Date Written: June 2007
We examine the effects of involuntary job loss and retirement on the mental health of older Americans using the Health and Retirement Surveys (1992-2002). Potential endogeneity may arise due to reverse causality or latent individual effects or both. Using several econometric techniques we obtain consistent and efficient estimates, and show that involuntary job loss impacts mental health negatively, whereas retirement has a positive effect on psychological well-being. Furthermore, we explore the role of re-employment on the mental health status of individuals who have retired or suffered involuntary job loss. We find re-employment improves the mental health status of both retirees and involuntary job loss sufferers. Perhaps most importantly we document that the decline in mental health status due to involuntary job loss is fully reversed for those individuals who subsequently re-enter the job market. Additionally, separation or divorce, and formation of couple household are found to be endogenous. The magnitude of mental health impacts from job market changes is similar to that experienced after death of a child, though the impacts resulting from the death of a spouse are substantially larger.
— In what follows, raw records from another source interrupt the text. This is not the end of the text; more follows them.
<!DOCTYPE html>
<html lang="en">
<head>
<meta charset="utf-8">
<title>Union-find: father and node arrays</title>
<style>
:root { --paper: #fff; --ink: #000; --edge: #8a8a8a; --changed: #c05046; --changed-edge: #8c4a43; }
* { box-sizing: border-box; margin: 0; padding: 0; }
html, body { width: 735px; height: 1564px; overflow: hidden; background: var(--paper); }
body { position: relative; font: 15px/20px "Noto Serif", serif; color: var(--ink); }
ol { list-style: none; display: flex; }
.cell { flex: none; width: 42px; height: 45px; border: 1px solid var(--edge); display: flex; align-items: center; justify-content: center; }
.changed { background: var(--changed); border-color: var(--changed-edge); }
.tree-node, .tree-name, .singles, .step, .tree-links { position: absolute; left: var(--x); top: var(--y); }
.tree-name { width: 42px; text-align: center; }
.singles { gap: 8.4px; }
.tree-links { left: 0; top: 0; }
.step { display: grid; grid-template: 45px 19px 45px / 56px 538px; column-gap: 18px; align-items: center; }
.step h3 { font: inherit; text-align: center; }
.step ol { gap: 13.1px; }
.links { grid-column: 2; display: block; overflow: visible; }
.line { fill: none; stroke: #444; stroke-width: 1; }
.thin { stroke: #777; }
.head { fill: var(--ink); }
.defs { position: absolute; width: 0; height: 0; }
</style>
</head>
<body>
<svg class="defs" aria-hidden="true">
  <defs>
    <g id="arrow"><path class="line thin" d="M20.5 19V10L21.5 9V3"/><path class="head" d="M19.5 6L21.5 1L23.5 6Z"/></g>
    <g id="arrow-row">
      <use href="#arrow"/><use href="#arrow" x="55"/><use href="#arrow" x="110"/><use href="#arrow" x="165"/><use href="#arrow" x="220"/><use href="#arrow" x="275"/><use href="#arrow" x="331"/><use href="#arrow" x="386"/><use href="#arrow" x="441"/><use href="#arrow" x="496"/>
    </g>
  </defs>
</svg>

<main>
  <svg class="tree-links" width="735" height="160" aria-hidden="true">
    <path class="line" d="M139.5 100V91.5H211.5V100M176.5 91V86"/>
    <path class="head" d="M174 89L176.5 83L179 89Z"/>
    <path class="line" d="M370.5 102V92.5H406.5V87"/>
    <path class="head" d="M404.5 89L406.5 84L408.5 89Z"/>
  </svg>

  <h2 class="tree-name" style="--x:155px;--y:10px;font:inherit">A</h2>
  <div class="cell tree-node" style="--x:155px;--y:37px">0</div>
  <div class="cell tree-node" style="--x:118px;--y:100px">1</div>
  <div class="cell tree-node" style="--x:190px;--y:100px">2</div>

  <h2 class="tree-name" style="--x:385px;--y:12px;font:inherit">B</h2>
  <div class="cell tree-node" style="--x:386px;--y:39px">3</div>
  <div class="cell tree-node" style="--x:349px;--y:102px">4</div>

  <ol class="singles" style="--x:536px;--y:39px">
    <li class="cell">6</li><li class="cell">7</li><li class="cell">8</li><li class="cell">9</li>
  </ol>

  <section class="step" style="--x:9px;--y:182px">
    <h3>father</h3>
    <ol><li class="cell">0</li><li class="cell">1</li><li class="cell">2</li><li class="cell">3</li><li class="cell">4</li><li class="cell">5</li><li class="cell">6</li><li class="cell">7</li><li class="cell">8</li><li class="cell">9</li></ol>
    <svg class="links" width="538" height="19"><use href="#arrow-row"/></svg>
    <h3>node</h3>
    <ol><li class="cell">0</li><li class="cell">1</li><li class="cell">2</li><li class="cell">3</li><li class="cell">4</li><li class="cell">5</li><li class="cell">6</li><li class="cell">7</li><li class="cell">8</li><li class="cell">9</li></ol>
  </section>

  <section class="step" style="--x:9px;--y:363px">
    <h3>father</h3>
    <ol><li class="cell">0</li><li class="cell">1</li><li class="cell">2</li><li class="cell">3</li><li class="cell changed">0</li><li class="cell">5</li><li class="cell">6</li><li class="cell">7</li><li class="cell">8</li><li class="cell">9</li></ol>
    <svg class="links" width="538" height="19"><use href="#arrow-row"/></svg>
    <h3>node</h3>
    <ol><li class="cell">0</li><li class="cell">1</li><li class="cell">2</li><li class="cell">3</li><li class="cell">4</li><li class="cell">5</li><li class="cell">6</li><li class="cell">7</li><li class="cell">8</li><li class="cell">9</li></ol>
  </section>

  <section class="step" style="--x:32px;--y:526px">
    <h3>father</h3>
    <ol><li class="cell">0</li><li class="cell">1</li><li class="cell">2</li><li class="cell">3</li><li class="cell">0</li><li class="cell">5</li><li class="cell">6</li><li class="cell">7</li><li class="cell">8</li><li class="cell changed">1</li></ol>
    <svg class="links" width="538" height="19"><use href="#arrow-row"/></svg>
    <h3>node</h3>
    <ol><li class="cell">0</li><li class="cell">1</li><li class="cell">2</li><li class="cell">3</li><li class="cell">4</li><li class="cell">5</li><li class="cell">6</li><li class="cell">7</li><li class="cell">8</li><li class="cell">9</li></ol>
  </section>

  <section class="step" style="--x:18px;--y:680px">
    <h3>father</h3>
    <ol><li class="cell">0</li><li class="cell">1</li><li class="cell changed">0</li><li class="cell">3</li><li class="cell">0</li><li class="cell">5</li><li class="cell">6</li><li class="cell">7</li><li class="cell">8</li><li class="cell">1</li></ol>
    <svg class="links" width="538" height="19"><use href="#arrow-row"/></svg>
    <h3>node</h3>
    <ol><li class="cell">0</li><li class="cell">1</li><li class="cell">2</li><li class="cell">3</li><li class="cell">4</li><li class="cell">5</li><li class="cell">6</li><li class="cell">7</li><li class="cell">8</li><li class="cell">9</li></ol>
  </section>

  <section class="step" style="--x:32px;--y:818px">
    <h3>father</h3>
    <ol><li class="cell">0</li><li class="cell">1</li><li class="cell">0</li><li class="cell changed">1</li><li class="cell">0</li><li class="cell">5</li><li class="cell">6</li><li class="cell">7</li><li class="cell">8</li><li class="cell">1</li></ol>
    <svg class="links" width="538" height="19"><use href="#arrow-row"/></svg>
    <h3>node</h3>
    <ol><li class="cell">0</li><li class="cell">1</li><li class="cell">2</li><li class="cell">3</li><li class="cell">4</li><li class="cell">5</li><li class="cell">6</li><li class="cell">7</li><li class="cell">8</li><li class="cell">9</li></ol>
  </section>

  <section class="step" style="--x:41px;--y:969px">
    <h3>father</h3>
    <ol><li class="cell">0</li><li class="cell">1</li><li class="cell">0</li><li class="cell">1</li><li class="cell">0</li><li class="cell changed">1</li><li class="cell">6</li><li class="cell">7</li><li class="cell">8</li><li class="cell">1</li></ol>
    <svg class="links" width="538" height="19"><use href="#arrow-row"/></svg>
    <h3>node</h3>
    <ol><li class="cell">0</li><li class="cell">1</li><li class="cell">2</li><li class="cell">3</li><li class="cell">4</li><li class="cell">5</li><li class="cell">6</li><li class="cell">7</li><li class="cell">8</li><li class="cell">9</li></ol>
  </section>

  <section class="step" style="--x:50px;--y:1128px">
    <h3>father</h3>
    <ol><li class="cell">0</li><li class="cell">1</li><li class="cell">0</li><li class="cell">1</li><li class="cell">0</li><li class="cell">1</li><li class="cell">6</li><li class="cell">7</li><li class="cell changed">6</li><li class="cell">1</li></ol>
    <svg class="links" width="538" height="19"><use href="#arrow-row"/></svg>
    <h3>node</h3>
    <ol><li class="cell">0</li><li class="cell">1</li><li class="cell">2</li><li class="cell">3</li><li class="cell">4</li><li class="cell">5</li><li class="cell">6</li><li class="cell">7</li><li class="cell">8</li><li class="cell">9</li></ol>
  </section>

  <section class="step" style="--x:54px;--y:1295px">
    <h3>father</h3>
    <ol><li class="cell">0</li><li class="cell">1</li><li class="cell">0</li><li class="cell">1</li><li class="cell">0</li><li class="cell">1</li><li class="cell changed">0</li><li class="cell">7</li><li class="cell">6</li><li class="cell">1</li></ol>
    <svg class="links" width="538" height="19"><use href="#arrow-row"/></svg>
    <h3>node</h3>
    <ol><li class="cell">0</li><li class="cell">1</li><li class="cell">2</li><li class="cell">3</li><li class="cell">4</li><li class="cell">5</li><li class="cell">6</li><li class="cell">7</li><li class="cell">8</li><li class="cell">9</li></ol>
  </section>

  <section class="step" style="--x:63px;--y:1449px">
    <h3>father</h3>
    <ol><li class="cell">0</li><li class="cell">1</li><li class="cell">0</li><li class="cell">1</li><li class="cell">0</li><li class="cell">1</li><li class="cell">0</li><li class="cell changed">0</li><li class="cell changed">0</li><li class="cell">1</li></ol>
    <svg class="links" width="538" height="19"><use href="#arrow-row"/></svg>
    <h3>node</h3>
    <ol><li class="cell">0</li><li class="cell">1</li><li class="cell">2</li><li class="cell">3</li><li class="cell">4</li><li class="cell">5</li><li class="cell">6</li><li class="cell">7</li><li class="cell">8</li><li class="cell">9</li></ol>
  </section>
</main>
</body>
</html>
Keywords: Mental health, Unemployment, Involuntary job loss, Retirement, Re-employment, Endogeneity
JEL Classification: I12, J26, J64
Suggested Citation: Suggested Citation
Mandal, Bidisha and Roe, Brian E., Job Loss, Retirement and the Mental Health of Older Americans (June 2007). Available at SSRN: https://ssrn.com/abstract=991134 or http://dx.doi.org/10.2139/ssrn.991134